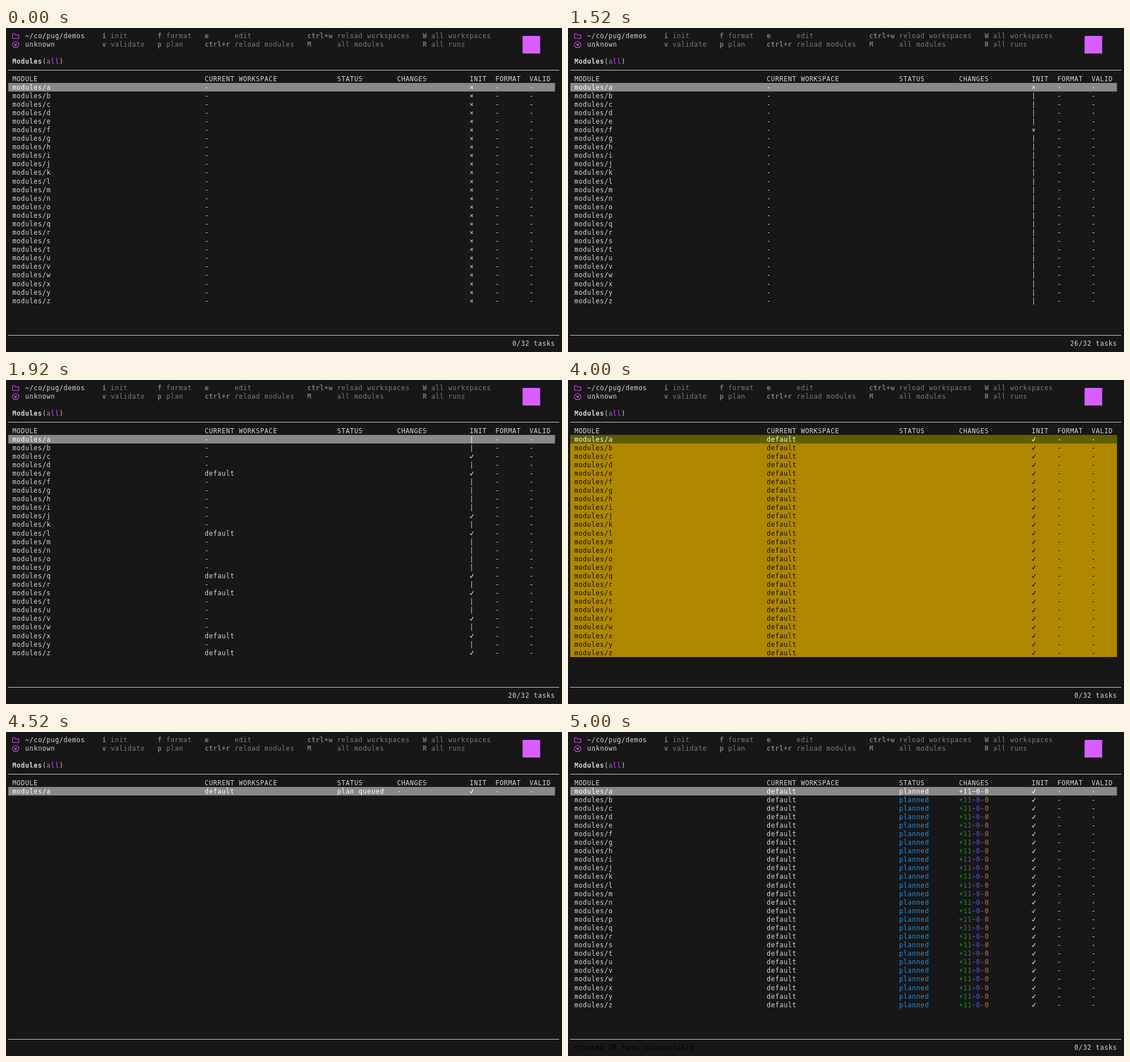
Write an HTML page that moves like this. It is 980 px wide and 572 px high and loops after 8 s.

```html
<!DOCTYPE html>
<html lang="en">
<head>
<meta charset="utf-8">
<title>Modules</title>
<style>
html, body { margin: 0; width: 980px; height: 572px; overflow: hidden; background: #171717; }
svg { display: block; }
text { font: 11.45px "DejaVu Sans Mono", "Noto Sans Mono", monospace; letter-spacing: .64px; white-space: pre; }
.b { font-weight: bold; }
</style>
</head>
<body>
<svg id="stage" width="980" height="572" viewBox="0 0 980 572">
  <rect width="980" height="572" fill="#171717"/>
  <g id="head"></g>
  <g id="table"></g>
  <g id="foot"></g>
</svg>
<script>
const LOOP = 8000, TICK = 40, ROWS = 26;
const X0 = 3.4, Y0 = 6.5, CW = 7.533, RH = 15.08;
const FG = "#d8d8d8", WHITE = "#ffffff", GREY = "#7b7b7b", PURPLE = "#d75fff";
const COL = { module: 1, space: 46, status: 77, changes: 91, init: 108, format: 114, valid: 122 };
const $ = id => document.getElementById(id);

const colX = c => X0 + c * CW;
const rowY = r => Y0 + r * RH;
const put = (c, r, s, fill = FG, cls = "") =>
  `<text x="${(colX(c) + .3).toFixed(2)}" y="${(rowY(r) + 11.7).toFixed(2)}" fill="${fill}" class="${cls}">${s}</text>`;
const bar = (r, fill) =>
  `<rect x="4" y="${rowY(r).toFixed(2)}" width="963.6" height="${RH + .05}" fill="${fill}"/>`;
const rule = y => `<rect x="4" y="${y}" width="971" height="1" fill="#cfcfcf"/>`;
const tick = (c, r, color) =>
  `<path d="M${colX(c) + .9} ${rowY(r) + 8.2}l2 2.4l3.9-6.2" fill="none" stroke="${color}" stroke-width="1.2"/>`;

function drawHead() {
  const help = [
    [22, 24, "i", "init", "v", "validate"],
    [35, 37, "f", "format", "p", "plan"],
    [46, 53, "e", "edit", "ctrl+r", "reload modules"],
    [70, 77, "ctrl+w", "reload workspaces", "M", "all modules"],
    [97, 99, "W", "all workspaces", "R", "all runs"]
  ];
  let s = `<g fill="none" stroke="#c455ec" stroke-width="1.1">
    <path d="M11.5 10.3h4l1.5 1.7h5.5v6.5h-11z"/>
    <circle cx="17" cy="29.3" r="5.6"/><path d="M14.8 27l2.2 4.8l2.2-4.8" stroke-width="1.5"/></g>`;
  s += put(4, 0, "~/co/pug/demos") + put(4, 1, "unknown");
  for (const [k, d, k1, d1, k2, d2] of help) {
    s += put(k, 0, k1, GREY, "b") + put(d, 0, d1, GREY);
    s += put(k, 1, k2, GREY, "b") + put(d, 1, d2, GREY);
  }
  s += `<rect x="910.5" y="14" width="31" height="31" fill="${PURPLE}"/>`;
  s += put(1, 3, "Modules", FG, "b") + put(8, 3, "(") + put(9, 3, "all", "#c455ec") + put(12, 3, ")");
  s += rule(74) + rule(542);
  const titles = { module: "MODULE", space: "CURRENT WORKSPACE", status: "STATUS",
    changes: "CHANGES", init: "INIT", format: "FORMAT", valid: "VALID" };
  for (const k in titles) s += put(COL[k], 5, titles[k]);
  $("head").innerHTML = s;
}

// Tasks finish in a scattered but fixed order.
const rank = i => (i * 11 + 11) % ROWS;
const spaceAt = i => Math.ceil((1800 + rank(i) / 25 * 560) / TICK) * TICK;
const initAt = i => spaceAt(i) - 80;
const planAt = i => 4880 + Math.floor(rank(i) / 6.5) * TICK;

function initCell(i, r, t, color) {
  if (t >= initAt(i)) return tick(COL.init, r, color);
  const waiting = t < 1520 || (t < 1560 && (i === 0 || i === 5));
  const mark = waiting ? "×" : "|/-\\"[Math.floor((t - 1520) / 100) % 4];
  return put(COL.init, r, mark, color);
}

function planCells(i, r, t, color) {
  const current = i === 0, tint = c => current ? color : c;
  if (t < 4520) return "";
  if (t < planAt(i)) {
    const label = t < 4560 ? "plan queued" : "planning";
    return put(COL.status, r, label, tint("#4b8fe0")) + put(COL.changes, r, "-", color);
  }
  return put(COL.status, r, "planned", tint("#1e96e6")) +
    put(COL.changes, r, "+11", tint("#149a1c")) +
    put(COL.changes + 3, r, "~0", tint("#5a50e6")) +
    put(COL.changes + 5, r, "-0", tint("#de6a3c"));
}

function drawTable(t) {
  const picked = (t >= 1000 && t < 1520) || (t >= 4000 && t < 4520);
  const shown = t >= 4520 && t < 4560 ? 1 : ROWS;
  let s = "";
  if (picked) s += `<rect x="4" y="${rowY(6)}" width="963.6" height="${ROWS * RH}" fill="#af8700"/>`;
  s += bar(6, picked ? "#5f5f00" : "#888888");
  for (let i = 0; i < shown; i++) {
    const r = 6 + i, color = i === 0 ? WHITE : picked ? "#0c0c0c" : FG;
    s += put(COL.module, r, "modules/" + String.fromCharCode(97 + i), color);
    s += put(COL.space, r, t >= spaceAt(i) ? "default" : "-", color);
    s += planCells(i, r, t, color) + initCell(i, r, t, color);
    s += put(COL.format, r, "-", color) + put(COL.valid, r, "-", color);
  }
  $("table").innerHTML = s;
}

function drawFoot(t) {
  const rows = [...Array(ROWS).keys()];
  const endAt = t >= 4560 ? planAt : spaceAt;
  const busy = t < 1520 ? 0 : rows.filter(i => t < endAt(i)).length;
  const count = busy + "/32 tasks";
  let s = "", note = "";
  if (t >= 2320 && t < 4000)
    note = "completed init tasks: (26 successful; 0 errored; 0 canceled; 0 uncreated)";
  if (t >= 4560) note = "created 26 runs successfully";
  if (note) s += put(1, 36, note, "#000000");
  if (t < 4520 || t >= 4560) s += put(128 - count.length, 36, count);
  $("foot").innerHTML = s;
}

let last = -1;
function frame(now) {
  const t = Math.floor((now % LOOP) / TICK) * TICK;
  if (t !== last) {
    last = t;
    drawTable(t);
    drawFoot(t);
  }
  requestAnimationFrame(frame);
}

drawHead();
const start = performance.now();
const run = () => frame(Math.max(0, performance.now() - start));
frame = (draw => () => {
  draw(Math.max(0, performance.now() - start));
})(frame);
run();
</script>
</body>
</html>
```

————————

**Task item**:
Show me each line of the listing above with "height" in it.

**Answer for this exercise**:
html, body { margin: 0; width: 980px; height: 572px; overflow: hidden; background: #171717; }
<svg id="stage" width="980" height="572" viewBox="0 0 980 572">
  <rect width="980" height="572" fill="#171717"/>
  `<rect x="4" y="${rowY(r).toFixed(2)}" width="963.6" height="${RH + .05}" fill="${fill}"/>`;
const rule = y => `<rect x="4" y="${y}" width="971" height="1" fill="#cfcfcf"/>`;
  s += `<rect x="910.5" y="14" width="31" height="31" fill="${PURPLE}"/>`;
  if (picked) s += `<rect x="4" y="${rowY(6)}" width="963.6" height="${ROWS * RH}" fill="#af8700"/>`;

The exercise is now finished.